=== INSTRUCTIONS FOR THE TASK ===
Using the listing below, determine the count of lines with the word "stroke" and reply only with it.

=== DATA PROVIDED ===
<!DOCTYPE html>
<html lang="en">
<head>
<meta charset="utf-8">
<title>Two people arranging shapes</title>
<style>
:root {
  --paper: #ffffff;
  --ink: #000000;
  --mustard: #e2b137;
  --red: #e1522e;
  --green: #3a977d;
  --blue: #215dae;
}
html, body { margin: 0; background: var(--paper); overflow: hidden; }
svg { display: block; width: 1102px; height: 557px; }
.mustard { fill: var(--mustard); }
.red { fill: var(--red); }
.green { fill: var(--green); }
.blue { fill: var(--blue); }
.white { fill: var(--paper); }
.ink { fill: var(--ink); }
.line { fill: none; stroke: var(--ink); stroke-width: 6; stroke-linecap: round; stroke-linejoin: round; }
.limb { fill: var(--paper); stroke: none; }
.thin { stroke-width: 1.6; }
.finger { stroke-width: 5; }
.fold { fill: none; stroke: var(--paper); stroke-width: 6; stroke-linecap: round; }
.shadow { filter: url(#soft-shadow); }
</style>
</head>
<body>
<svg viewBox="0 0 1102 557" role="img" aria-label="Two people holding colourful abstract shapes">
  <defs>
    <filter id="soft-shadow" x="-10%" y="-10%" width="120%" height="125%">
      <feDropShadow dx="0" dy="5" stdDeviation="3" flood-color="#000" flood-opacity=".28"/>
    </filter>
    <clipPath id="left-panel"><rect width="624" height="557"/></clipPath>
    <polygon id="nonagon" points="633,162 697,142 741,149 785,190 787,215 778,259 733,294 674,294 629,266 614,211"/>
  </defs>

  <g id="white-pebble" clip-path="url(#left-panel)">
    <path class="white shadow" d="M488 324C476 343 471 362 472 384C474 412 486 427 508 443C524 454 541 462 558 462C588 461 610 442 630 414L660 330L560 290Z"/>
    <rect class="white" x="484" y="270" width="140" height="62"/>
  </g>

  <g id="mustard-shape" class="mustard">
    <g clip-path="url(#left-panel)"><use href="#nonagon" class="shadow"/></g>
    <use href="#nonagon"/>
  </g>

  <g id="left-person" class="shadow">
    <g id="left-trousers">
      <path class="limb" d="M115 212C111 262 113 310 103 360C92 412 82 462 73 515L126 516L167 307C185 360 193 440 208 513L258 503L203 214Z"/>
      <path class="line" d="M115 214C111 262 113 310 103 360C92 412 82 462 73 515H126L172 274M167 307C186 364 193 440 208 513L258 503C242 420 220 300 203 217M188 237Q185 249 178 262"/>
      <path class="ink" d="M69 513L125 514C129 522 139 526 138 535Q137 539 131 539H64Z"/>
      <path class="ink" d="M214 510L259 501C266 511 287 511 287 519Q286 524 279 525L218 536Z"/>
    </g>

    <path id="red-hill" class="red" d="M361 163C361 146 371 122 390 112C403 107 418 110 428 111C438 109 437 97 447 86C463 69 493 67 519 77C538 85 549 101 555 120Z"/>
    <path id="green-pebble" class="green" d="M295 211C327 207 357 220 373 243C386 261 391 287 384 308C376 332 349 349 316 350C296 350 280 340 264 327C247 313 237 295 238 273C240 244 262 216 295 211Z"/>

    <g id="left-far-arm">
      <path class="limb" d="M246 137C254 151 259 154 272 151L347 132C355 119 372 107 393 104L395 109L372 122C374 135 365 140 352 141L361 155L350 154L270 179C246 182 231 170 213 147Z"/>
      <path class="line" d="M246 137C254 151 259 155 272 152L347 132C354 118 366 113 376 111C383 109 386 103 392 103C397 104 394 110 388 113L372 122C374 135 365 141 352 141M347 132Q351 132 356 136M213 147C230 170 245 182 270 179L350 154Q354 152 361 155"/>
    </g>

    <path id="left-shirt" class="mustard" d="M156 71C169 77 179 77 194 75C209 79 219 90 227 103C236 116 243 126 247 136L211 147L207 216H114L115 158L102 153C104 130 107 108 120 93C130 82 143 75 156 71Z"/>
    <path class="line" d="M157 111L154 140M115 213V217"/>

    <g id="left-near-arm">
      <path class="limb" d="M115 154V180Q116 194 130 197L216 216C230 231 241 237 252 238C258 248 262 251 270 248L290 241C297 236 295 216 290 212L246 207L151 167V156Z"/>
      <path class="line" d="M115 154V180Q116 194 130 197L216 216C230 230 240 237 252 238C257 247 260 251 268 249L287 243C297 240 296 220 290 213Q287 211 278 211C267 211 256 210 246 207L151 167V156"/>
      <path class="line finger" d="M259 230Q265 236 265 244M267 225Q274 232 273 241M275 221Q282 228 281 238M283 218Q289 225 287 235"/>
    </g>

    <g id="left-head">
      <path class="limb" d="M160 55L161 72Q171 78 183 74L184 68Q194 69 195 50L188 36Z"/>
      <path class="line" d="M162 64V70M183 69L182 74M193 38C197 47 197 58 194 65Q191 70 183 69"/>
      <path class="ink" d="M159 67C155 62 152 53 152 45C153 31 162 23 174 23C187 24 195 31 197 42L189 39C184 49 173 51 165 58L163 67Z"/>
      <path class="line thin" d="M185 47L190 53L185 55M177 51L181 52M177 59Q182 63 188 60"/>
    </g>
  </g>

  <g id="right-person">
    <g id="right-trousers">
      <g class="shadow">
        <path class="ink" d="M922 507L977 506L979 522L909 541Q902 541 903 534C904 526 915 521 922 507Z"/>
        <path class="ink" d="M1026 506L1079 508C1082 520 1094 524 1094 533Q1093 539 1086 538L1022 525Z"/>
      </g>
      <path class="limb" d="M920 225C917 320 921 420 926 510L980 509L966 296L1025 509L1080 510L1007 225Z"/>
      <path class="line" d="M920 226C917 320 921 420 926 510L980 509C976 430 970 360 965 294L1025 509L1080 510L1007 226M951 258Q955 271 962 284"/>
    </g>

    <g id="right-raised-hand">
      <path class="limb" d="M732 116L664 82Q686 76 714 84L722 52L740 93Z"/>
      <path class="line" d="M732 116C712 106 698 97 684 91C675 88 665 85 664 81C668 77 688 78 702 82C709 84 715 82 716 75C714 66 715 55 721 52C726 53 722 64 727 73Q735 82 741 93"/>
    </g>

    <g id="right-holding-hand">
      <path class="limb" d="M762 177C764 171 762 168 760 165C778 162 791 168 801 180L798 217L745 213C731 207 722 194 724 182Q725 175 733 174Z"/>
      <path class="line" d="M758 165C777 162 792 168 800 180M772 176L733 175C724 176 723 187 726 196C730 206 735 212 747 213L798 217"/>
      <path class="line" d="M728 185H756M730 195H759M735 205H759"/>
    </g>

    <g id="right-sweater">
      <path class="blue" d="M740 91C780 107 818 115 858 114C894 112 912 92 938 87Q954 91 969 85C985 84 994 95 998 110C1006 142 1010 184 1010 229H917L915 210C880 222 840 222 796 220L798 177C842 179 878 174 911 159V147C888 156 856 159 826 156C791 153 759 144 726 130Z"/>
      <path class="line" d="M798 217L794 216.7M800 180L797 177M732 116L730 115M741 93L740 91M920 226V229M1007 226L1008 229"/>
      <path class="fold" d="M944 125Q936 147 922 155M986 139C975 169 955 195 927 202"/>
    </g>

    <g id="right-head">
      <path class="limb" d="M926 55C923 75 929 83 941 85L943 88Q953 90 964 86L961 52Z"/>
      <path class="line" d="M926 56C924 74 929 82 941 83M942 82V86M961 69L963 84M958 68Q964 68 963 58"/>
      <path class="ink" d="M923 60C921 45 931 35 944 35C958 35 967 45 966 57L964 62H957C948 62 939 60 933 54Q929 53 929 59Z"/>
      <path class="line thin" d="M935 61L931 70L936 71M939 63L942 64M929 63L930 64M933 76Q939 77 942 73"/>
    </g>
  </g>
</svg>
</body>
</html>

=== WRITTEN SOLUTION ===
5